One Thing Humans are Still Better at than Machines: Turning Left
In the Boston Globe last week, Hiawatha Bray wrote a fascinating article detailing one of the toughest programming challenges for self-driving cars: teaching them to turn left safely. Left turns are challenging because they involve crossing lanes of oncoming traffic while interpreting psychology and predicting other humans' behavior. You have to know how to read the signals to determine when it is safe to make the left turn in many different conditions.

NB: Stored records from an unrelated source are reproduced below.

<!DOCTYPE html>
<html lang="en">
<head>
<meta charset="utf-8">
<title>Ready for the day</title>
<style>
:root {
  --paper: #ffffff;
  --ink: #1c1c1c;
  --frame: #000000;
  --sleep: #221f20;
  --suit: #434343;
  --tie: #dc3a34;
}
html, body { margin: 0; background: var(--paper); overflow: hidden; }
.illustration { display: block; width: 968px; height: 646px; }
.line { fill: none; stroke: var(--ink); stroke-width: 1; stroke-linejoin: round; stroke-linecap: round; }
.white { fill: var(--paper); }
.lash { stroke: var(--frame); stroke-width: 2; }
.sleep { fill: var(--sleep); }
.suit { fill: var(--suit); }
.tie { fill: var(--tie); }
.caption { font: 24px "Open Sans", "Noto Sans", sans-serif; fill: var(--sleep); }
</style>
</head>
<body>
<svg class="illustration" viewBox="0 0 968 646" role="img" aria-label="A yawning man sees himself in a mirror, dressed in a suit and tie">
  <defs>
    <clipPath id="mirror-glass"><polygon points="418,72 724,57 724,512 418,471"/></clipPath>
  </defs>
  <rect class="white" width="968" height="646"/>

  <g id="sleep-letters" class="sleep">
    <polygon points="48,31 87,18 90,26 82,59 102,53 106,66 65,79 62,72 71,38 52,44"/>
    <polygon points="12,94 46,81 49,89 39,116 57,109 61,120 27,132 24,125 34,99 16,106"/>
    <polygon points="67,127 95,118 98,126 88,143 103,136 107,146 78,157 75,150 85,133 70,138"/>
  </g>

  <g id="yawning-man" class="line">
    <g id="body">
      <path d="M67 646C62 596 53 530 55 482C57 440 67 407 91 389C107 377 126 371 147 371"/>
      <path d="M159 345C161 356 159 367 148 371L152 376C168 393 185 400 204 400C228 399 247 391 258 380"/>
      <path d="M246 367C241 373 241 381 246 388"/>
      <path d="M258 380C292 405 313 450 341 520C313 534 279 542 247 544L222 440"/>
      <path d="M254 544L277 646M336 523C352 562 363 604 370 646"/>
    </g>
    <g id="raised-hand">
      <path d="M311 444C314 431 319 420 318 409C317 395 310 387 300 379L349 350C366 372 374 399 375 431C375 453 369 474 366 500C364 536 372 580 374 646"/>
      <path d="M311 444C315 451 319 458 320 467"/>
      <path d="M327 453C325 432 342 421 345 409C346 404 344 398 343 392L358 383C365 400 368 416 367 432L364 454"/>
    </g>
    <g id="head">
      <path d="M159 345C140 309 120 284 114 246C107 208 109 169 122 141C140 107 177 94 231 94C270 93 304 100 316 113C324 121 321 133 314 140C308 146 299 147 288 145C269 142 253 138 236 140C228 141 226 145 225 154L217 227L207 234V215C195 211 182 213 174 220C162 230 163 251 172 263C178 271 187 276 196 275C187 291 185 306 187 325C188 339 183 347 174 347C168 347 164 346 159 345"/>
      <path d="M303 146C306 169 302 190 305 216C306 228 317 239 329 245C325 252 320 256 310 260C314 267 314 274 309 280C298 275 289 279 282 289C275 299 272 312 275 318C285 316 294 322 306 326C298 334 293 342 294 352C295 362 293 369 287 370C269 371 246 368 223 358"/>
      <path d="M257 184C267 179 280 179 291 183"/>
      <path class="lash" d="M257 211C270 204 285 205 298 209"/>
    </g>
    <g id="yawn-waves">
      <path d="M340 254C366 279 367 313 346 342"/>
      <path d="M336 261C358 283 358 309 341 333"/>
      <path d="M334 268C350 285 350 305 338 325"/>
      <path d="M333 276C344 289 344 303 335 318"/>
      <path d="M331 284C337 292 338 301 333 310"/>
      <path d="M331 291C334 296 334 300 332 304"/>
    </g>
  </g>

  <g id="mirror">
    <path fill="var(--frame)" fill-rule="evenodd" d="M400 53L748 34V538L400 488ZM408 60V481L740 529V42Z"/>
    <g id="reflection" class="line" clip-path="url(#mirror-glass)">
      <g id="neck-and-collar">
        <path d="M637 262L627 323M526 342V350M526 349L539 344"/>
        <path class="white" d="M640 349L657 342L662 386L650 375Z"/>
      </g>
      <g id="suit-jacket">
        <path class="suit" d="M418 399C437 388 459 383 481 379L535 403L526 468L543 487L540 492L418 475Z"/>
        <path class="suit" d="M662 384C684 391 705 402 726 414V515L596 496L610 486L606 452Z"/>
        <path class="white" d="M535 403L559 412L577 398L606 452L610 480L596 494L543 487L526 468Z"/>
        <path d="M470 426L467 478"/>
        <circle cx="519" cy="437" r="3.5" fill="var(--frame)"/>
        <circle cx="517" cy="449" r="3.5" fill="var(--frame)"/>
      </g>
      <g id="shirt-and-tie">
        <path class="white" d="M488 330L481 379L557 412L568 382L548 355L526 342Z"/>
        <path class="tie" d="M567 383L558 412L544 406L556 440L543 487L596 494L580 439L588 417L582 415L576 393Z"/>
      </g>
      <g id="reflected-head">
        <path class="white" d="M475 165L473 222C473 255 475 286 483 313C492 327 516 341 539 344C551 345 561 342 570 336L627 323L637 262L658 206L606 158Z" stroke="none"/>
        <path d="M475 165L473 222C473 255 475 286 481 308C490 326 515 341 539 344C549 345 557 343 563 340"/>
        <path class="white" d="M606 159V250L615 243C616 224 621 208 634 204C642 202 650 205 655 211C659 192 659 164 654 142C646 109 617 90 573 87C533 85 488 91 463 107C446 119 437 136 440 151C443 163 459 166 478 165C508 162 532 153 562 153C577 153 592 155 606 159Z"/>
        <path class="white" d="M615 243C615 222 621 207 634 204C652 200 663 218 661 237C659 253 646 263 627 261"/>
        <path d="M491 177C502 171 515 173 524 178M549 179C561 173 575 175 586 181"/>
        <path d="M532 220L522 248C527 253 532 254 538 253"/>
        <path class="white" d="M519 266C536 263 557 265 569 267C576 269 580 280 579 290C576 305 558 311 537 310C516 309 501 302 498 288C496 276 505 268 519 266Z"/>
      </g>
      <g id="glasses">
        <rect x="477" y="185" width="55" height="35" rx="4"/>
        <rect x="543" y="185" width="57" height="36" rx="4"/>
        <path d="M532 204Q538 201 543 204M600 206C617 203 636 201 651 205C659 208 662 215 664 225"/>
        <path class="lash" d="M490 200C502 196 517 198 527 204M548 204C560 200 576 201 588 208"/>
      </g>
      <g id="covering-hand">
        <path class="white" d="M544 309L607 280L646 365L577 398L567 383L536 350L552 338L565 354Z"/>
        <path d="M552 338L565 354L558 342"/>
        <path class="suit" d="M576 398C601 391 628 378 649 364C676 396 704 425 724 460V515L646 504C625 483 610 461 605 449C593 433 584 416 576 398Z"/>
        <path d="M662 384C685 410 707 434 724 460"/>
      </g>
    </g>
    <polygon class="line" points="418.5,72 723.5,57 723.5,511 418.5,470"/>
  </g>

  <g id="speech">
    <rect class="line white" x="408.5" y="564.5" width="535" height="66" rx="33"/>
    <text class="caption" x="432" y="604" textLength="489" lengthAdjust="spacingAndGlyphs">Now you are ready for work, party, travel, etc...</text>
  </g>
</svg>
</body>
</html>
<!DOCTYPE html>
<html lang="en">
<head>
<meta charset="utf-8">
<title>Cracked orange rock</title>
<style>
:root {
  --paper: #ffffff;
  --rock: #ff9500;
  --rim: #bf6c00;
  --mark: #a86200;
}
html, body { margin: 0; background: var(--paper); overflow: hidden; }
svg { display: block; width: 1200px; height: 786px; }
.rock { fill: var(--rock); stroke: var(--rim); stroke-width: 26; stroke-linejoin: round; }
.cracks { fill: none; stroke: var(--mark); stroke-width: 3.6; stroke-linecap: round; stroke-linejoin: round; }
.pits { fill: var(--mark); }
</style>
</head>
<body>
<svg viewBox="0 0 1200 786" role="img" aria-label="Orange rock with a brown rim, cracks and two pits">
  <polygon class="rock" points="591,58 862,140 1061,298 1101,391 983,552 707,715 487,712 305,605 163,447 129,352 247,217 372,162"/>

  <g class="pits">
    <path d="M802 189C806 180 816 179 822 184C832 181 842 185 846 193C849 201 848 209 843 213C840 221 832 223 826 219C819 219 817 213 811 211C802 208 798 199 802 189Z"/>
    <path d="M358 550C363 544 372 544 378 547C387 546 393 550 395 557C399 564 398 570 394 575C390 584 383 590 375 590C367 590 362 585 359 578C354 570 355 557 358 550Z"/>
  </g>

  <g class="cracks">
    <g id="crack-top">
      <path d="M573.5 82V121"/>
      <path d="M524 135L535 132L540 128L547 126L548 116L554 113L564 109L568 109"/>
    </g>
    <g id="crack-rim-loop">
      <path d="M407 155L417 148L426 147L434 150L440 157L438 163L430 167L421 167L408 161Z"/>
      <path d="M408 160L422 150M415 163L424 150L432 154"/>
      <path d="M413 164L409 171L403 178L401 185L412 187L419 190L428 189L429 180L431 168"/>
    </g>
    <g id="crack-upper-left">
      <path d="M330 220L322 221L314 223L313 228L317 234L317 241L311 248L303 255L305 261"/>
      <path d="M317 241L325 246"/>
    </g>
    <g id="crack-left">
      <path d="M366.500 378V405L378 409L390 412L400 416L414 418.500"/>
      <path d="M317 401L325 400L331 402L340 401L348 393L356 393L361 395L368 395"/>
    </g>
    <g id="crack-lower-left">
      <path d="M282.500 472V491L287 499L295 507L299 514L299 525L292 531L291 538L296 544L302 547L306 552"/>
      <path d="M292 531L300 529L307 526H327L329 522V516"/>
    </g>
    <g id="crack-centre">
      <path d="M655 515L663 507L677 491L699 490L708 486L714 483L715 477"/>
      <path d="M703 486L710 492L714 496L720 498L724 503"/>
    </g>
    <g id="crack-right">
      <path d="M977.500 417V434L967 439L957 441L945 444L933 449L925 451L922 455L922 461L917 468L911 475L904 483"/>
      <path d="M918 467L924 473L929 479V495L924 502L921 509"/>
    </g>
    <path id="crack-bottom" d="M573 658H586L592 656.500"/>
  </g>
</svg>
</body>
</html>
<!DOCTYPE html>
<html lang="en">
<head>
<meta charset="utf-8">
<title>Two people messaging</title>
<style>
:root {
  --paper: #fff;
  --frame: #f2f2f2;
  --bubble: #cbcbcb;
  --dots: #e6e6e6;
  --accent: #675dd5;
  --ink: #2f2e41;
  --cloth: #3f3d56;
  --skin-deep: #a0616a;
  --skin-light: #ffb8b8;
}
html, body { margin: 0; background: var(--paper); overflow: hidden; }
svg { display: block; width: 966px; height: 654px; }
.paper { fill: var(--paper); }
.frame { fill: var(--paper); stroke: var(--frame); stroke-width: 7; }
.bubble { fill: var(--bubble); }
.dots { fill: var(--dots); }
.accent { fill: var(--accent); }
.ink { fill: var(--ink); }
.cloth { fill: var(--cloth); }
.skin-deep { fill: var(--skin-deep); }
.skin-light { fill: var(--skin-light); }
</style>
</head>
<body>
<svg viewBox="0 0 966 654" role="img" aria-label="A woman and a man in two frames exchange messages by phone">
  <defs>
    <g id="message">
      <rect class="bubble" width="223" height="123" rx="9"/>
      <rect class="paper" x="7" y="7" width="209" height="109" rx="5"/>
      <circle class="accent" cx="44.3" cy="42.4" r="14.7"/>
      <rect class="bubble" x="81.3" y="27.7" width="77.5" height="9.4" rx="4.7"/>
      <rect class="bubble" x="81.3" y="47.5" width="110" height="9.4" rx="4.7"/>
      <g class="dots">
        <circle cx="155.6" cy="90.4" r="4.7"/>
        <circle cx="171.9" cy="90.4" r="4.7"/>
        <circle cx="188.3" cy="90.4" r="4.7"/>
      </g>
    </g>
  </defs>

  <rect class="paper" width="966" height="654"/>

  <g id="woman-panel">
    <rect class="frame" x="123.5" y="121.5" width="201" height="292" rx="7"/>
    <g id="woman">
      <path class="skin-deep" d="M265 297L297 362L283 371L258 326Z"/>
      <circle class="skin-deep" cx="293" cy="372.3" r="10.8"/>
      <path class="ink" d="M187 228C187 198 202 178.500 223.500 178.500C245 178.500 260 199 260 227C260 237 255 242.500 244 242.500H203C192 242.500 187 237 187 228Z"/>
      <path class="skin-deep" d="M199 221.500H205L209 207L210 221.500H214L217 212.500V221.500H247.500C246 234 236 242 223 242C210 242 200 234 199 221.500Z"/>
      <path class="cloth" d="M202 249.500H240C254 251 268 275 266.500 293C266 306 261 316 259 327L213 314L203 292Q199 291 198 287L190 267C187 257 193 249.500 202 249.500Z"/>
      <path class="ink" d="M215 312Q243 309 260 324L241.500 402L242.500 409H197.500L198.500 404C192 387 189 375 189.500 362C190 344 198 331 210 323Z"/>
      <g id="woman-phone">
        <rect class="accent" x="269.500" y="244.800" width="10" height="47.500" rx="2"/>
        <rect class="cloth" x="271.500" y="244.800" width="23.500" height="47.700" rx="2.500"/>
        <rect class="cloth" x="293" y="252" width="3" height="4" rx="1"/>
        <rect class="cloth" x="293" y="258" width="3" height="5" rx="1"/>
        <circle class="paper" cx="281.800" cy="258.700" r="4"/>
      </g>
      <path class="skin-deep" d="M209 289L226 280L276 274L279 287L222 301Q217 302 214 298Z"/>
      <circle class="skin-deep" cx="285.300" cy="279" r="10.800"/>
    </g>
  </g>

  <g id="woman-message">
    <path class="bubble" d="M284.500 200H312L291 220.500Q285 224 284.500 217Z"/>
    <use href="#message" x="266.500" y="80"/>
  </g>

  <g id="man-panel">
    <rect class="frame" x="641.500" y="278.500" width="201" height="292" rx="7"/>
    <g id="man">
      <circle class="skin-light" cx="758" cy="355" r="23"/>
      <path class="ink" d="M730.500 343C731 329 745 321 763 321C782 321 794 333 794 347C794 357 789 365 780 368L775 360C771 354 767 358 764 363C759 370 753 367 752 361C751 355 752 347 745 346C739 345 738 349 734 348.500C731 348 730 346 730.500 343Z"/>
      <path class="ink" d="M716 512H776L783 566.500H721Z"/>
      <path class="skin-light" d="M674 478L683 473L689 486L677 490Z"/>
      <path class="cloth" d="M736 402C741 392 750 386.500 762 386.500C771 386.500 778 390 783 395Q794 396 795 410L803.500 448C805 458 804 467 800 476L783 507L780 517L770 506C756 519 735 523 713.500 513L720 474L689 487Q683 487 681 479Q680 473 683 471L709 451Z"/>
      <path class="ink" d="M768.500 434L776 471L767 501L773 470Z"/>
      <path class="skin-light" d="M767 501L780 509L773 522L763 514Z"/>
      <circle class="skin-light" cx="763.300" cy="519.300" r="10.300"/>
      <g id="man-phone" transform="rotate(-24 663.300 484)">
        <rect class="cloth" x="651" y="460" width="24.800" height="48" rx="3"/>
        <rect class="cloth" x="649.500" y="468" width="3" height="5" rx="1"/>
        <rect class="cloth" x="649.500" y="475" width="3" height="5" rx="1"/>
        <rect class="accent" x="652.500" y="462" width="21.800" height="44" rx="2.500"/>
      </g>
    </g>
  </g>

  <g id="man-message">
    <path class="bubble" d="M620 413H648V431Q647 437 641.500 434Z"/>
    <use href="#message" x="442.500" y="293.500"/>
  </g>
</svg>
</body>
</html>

Driverless cars do not know how to read humans and anticipate what human drivers will do. Humans know as they enter an intersection to begin to look for clues about what the other human drivers are doing, or likely to do so we can turn safely. Self-driving cars aren't this smart (yet) as they cannot read body language. At some point, self-driving cars will begin to communicate with each other at intersections so they can safely turn left.